line-height: 0; -webkit-border-radius: 100px; -moz-border-radius: 100px; border-radius: 100px; overflow: hidden; xmax-width: 200px; margin: 0 auto 50px;
Add Custom Borders To Any Module with Custom CSS
Here, I’ve simply added a top double-border and some custom padding to text modules. This is an easy way to bring attention to a block of text.
border-top: 4px double rgba(255,255,255,0.5); padding-top: 20px;
Use CSS Filters On Any Module!
CSS filters work great for things like images, team member portraits, and even Google Maps.
From left to right, the css filters are as follows: Grayscale, Sepia, Saturation, Blur, Invert. You can change the values in the parentheses to achieve different levels of these effects. Simply add any of the styles below to the Main Element CSS field of any module.
-webkit-filter: grayscale(1); filter: grayscale(1);
-webkit-filter: sepia(1); filter: sepia(1);
-webkit-filter: saturate(2); filter: saturate(2);
-webkit-filter: blur(5px); filter: blur(5px);
-webkit-filter: invert(1); filter: invert(1);
Using Custom Module CSS With The Divi Library To Decrease Development Time
If you achieve an awesome effect with custom css, such as the grayscale filter or circular blurb image, and you think you might use it again, simply save it to your Divi Library for later use. If the custom css is the only thing you want to save, choose to only save the Custom CSS Tab when you are prompted to do so.

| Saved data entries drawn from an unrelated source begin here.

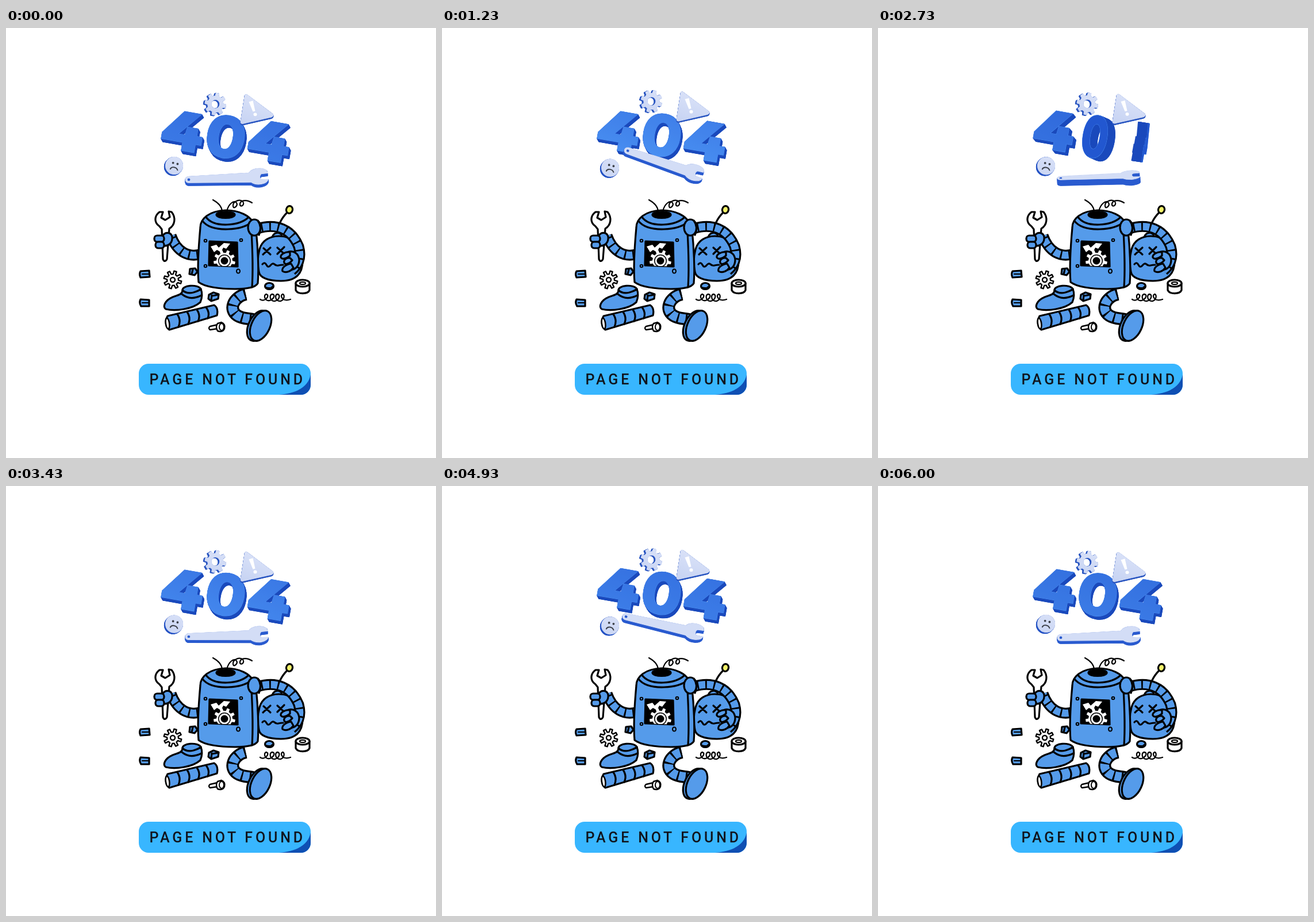
An HTML page with a canvas that plays this animation: 748 by 748 pixels, repeating every 6030 ms.

```html
<!DOCTYPE html>
<html lang="en">
<head>
<meta charset="utf-8">
<title>Page not found</title>
<style>
  html, body { margin: 0; width: 100%; height: 100%; overflow: hidden; background: #fff; }
  svg, canvas { position: absolute; left: 0; top: 0; width: 748px; height: 748px; }
  .art { fill: #559bea; stroke: #000; stroke-width: 3.2; stroke-linecap: round; stroke-linejoin: round; }
  .line { fill: none; }
  .white { fill: #fff; }
  .ink { fill: #000; }
  .tube { fill: none; stroke-linecap: butt; }
  .edge { stroke: #000; stroke-width: 19; }
  .skin { stroke: #559bea; stroke-width: 12.6; }
  .rings { stroke: #000; stroke-width: 14; stroke-dasharray: 2.8 11.5; stroke-dashoffset: -6; }
  .label { font: 500 25px Roboto, "Liberation Sans", sans-serif; letter-spacing: 4.85px; fill: #10141c; }
</style>
</head>
<body>
<svg viewBox="0 0 748 748">
  <defs>
    <path id="armL" d="M340 393 C318 400 297 390 287 361"/>
    <path id="armR" d="M438 349 C470 339 497 350 509 380 C514 398 509 412 497 422"/>
    <path id="leg" d="M417 463 C395 468 387 490 402 500 C411 506 420 505 430 507"/>
    <clipPath id="pane"><path d="M354 371 L402 373 L403 415 L353 413Z"/></clipPath>
    <clipPath id="pill"><rect x="231" y="584" width="299" height="54" rx="17"/></clipPath>
  </defs>

  <g class="art">
    <!-- spanner and left arm -->
    <path class="white" d="M267 320 C258 327 257 338 267 345 L271 350 L273 402 Q276 409 280 402 L284 349 C294 343 296 330 288 320 L283 319 L285 329 L277 334 L270 330 L273 320Z"/>
    <use href="#armL" class="tube edge"/><use href="#armL" class="tube skin"/><use href="#armL" class="tube rings"/>
    <path d="M273 361 C277 354 287 355 289 363 C290 372 285 379 275 379 C269 375 269 367 273 361Z"/>
    <rect x="258" y="361" width="17" height="11" rx="5"/>
    <rect x="260" y="372" width="15" height="11" rx="5"/>

    <!-- head -->
    <path class="line" d="M472 357 C473 343 480 330 489 321"/>
    <ellipse cx="493" cy="316" rx="5.5" ry="6.5" fill="#f4f46a" transform="rotate(15 493 316)"/>
    <path d="M463 366 C463 355 478 352 481 364Z"/>
    <path d="M441 385 C445 370 458 362 475 362 C500 362 515 380 516 405 C516 430 502 440 478 440 C456 440 441 434 440 424 C437 410 438 396 441 385Z"/>
    <path class="line" d="M448 383 L460 394 M460 382 L447 394 M472 382 L484 393 M484 381 L472 393"/>
    <path class="line" d="M446 411 Q450 406 453 412 T460 413 T467 411 T474 413 T482 412"/>

    <!-- torso -->
    <path d="M338 347 C338 332 353 318 382 317 C408 317 424 328 428 336 L435 352 C438 380 440 420 438 444 C434 452 418 454 398 454 C370 454 345 450 335 442 C333 420 335 380 338 347Z"/>
    <path class="line" d="M348 329 Q358 343 385 342 Q409 341 421 330 M342 336 Q354 351 386 350 Q414 349 427 338 M427 355 C429 390 430 420 428 451"/>
    <ellipse class="ink" cx="382" cy="325" rx="16" ry="5.5"/>
    <path class="line" stroke-width="2.2" d="M360 299 Q375 307 376 319 M384 319 C387 306 396 299 401 304 C404 309 396 316 395 310 C394 303 404 297 411 301 C417 306 409 313 407 308 C406 300 417 297 428 304"/>
    <path class="ink" d="M354 371 L402 373 L403 415 L353 413Z"/>
    <g clip-path="url(#pane)" stroke="none">
      <path class="white" d="M356 380 L366 377 L370 382 L379 374 L390 375 L383 384 L378 382 L374 390 L367 386 L362 390Z"/>
      <path id="cog" class="white" fill-rule="evenodd"/>
      <circle cx="380" cy="405" r="8" fill="none" stroke="#fff" stroke-width="3"/>
    </g>
    <g stroke-width="2"><circle cx="347" cy="370" r="2.3"/><circle cx="409" cy="369" r="2.3"/><circle cx="347" cy="414" r="2.3"/><ellipse cx="404" cy="423" rx="3" ry="3.6"/></g>

    <!-- right arm and hand -->
    <use href="#armR" class="tube edge"/><use href="#armR" class="tube skin"/><use href="#armR" class="tube rings"/>
    <ellipse cx="432" cy="347" rx="11" ry="14"/>
    <path class="line" d="M438 335 Q446 346 440 360"/>
    <path d="M492 389 C500 387 509 392 510 403 C510 416 500 424 490 419Z"/>
    <path d="M494 390 C487 388 477 394 478 399 C481 404 489 400 494 396Z"/>
    <path d="M494 400 C487 399 481 405 485 410 C489 412 495 408 498 404Z"/>
    <path d="M496 410 C487 411 479 417 481 423 C487 427 496 423 500 417Z"/>

    <!-- scattered parts -->
    <path d="M234 423 L249 422 L250 433 L234 434 Q231 428 234 423Z M234 472 L249 473 L249 484 L235 484 Q231 478 234 472Z"/>
    <path class="line" stroke-width="2.2" d="M237 428 H248 M237 478 H248"/>
    <path d="M320 419 L329 418 L333 424 L328 430 L319 428Z"/><path class="line" d="M325 420 L323 428"/>
    <path d="M353 464 L361 460 L370 463 L369 471 L357 475 L352 471Z"/><path class="line" d="M358 465 L357 473 M358 466 L369 464"/>
    <ellipse cx="458" cy="449" rx="7.5" ry="5.5"/><path class="line" stroke-width="2" d="M452 451 Q460 454 464 449"/>
    <path id="cog2" class="white" stroke-width="2.4" fill-rule="evenodd"/>
    <path class="white" d="M504 444 V456 C508 464 525 463 528 456 V444"/>
    <ellipse class="white" cx="516" cy="444" rx="12" ry="6"/><ellipse class="white" cx="516" cy="444" rx="5" ry="2.2" stroke-width="2.2"/>
    <path class="line" stroke-width="2.3" d="M442 472 C450 478 460 465 453 463 C447 464 450 476 459 474 C468 470 468 463 463 463 C457 464 459 476 468 475 C477 472 477 463 472 463 C467 464 468 476 478 475 C485 472 485 463 481 463 C476 465 480 477 495 472"/>
    <path d="M307 457 C305 447 334 445 339 454 C342 462 341 470 338 477 C325 489 295 493 278 489 C272 485 276 474 290 468 C300 464 306 464 307 457Z"/>
    <path class="line" d="M307 456 Q314 463 326 460 Q336 457 339 454 M306 463 Q320 475 340 465"/>
    <path d="M281 501 L362 482 Q370 487 367 500 L284 525 Q274 514 281 501Z"/>
    <path class="line" d="M298 498 Q305 508 300 520 M315 494 Q322 504 317 515 M332 490 Q339 500 334 510 M348 486 Q355 495 351 505"/>
    <ellipse class="white" cx="281" cy="514" rx="3.2" ry="9.5" transform="rotate(-8 281 514)" stroke-width="2.6"/>
    <path class="white" stroke-width="2.4" d="M368 516 L355 519 Q351 522 355 525 L368 523Z"/>
    <path class="white" stroke-width="2.4" d="M368 514 L375 512 Q382 515 380 523 Q377 530 368 527 Q364 520 368 514Z"/><ellipse class="white" cx="375" cy="520" rx="4" ry="6" stroke-width="2"/>
    <use href="#leg" class="tube" stroke="#000" stroke-width="22"/><use href="#leg" class="tube" stroke="#559bea" stroke-width="15.6"/>
    <use href="#leg" class="tube" stroke="#000" stroke-width="17" stroke-dasharray="2.8 12"/>
    <ellipse cx="438" cy="518" rx="16" ry="28" transform="rotate(25 438 518)"/>
    <ellipse cx="443" cy="518" rx="16" ry="28" transform="rotate(25 443 518)"/>
  </g>

  <g clip-path="url(#pill)">
    <rect x="231" y="584" width="299" height="54" fill="#38b6ff"/>
    <path d="M530 603 C526 622 510 635 475 638 H530Z" fill="#0f4fb3"/>
  </g>
  <text class="label" x="249.4" y="620">PAGE NOT FOUND</text>
</svg>
<canvas id="top" width="748" height="748"></canvas>

<script>
const PERIOD = 3015, RAD = Math.PI / 180;
const ctx = document.getElementById('top').getContext('2d');

function circle(x, y, r) {
  return `M${x - r} ${y}a${r} ${r} 0 1 0 ${2 * r} 0a${r} ${r} 0 1 0 ${-2 * r} 0Z`;
}

function cog(x, y, outer, inner, hole, teeth, start = 0) {
  const pts = [], step = 2 * Math.PI / teeth;
  for (let i = 0; i < teeth; i++) {
    for (const [u, r] of [[-.28, inner], [-.18, outer], [.18, outer], [.28, inner]]) {
      const a = start + (i + u) * step;
      pts.push((x + r * Math.cos(a)).toFixed(1) + ' ' + (y + r * Math.sin(a)).toFixed(1));
    }
  }
  return 'M' + pts.join('L') + 'Z' + circle(x, y, hole);
}

document.getElementById('cog').setAttribute('d', cog(380, 405, 19, 14, 11, 9, .2));
document.getElementById('cog2').setAttribute('d', cog(290, 438, 15.5, 10, 4, 8, .3));

const four = new Path2D('M-1-38L30-38L-5 4H7L9-11H28V3H38V18H28V33H5V18H-34V6Z');
const zero = new Path2D('M0-39C22-39 33-22 33 0S22 39 0 39S-33 22-33 0S-22-39 0-39ZM0-23C-9-23-13-12-13 0S-9 23 0 23S13 12 13 0S9-23 0-23Z');
const gear = new Path2D(cog(0, 0, 19.5, 14.5, 8, 8, .2));
const sign = new Path2D('M-11-25Q-9-28-6-25L37 9Q40 13 35 15L-15 27Q-19 27-18 22Z');
const disc = new Path2D(circle(0, 0, 15.5));
const spanner = new Path2D('M-122-6L-17-8C-12-16 5-19 14-11L15-6L4-5Q-1 0 4 6L16 6C14 14-3 19-14 10L-122 6A6 6 0 0 1-122-6Z' + circle(-122, 0, 3));

function ramp(y0, y1, from, to) {
  const g = ctx.createLinearGradient(8, y0, -8, y1);
  g.addColorStop(0, from);
  g.addColorStop(1, to);
  return g;
}
const blue = ramp(-38, 36, '#4282ea', '#4c92f3');
const pale = ramp(-25, 25, '#dae2f8', '#c8d4f3');

// Extruded shape, painted from its far side to its near side.
function solid(path, x, y, o) {
  const turn = (o.turn || 0) * RAD, pitch = (o.pitch || 0) * RAD;
  const thin = v => Math.abs(v) < .04 ? .04 : v;
  const c = thin(Math.cos(turn)), p = thin(Math.cos(pitch));
  const near = Math.sign(c * p), layers = Math.ceil(o.depth * 1.5);
  ctx.save();
  ctx.translate(x, y);
  ctx.rotate((o.tilt || 0) * RAD);
  ctx.lineJoin = 'round';
  for (let k = 0; k <= layers; k++) {
    const z = near * (k / layers - .5) * o.depth;
    const last = k === layers;
    ctx.save();
    ctx.transform(c, 0, 0, p, Math.sin(turn) * z, Math.sin(pitch) * z * c);
    ctx.fillStyle = ctx.strokeStyle = last ? o.face : o.side;
    ctx.lineWidth = 1.2;
    ctx.fill(path, 'evenodd');
    ctx.stroke(path);
    if (last && o.dim !== undefined) {
      ctx.globalAlpha = Math.min(1, o.dim + (1 - Math.abs(c)) * 2);
      ctx.fillStyle = ctx.strokeStyle = '#2257d0';
      ctx.fill(path, 'evenodd');
    }
    if (last && o.detail) o.detail();
    ctx.restore();
  }
  ctx.restore();
}

function digit(path, x, y, turn, dim) {
  solid(path, x, y, { tilt: 10, turn: turn - 13, pitch: -17, depth: 18, face: blue, side: '#1b4abc', dim });
}

function mark() {
  ctx.fillStyle = '#fff';
  ctx.fill(new Path2D('M-4-13L3-15L7 4L3 5Z'));
  ctx.fill(new Path2D(circle(7, 10, 3)));
}

function frown() {
  ctx.fillStyle = ctx.strokeStyle = '#3c4048';
  ctx.fill(new Path2D(circle(-2, -5, 2) + circle(6, -3, 2)));
  ctx.lineWidth = 2;
  ctx.lineCap = 'round';
  ctx.stroke(new Path2D('M-7 6C-5 1 4 2 6 8'));
}

const wave = (t, lag = 0) => (1 - Math.cos(2 * Math.PI * (t - lag) / PERIOD)) / 2;

// Eased full turn, given as the degrees still to go.
function spin(t, start, length) {
  const u = Math.min(1, Math.max(0, (t - start) / length));
  return u === 0 ? 0 : -360 * (1 - u * u * (3 - 2 * u));
}

function draw(now) {
  const t = now % PERIOD, lift = wave(t), dim = .45 * wave(t, 1000);
  ctx.clearRect(0, 0, 748, 748);

  solid(gear, 363, 133 - 5.5 * lift, { tilt: 8 * lift, turn: 20, pitch: -10, depth: 8, face: pale, side: '#2a56c0' });
  digit(four, 307, 185 - 3 * wave(t, 600), spin(t, 1900, 900), dim);
  digit(zero, 384, 192 - 3 * lift, spin(t, 2010, 900), dim);
  digit(four, 457.5, 201.5 - 1.2 * wave(t, 400), spin(t, 2110, 900), dim);
  solid(sign, 426.5, 142 - 5 * lift, { pitch: -18, depth: 8, face: pale, side: '#2a56c0', detail: mark });
  solid(disc, 291.5, 240.5 + 4 * lift, { turn: 14, pitch: -14, depth: 9, face: pale, side: '#2553c4', detail: frown });

  const swing = Math.pow(wave(t, -30), 2.2);
  solid(spanner, 440 - 2 * swing, 261 - 8 * swing, {
    tilt: -2.5 + 24 * swing, pitch: -25 + spin(t, 1920, 1000), depth: 12, face: '#d3ddf6', side: '#2a5bcf'
  });
}

function tick() {
  draw(performance.now());
  requestAnimationFrame(tick);
}
tick();
</script>
</body>
</html>
```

Anytime you want to add a module with that effect, just add it to the page from your library, and no matter what content you place in that module, your custom css will still take effect. If you think you might even edit that saved css down the road, you can set it up as a global module. Then, any time you need to edit the CSS, you only have to do it once.
A Step By Step Example
Say I added some custom css to make the portrait in a testimonial module grayscale. Now I want this effect to take place across my entire website anytime I add a new testimonial module to my page. Here is how I would set this up using Custom CSS and the Divi Library.
Step 1. Create A Testimonial Module
This can be done from right inside your Divi Library or on a real page. Either will do. I am going to do this via the Divi Library because I haven’t started building my site yet. After navigating the the Divi Admin Tab, select the Divi Library link and choose to Add New.
Choose Your Settings – I named my module appropriately, told the library that I want to make a module, that I only want to include its Custom CSS tab, and I want it to be Global (in case I want to update my testimonial portrait filter in the future).
Submit & Configure – After submitting I am prompted to choose a module (I chose a testimonial module) and then I am immediately taken to the CSS tab since it is the only tab I chose to sync. After I place my css filter into the Testimonial Portrait field, I can Save and update my new library item.
Step 2. Add The Saved Library Element into a Layout
Since I created this module from within the Divi Library, I need to make a new page for my testimonials. I want to add three testimonials so I added my new global module into each column of a 3 column row.
Step 3. Save and Preview Your Awesome Work!
Reviewing & Modifying – After looking at these, I think that the images need a little more color, so I am going to decrease the filter level to 50%. All I have to do is open the settings of a testimonial module and change my filter amount to 0.5. Note that the CSS Tab is green, telling me that it is the only global tab in this module.
After saving the module and updating my page, I can see that all instances of my global testimonial module have portrait images with a 50% grayscale filter. Beautiful.
All of The Above Without Ever Leaving Divi
It’s hard to believe we just did all of that with native Divi tools. This is only one example of how you can use Custom CSS and the Divi Library to improve your workflow. Not to mention being able to export your Divi Library for use on other websites.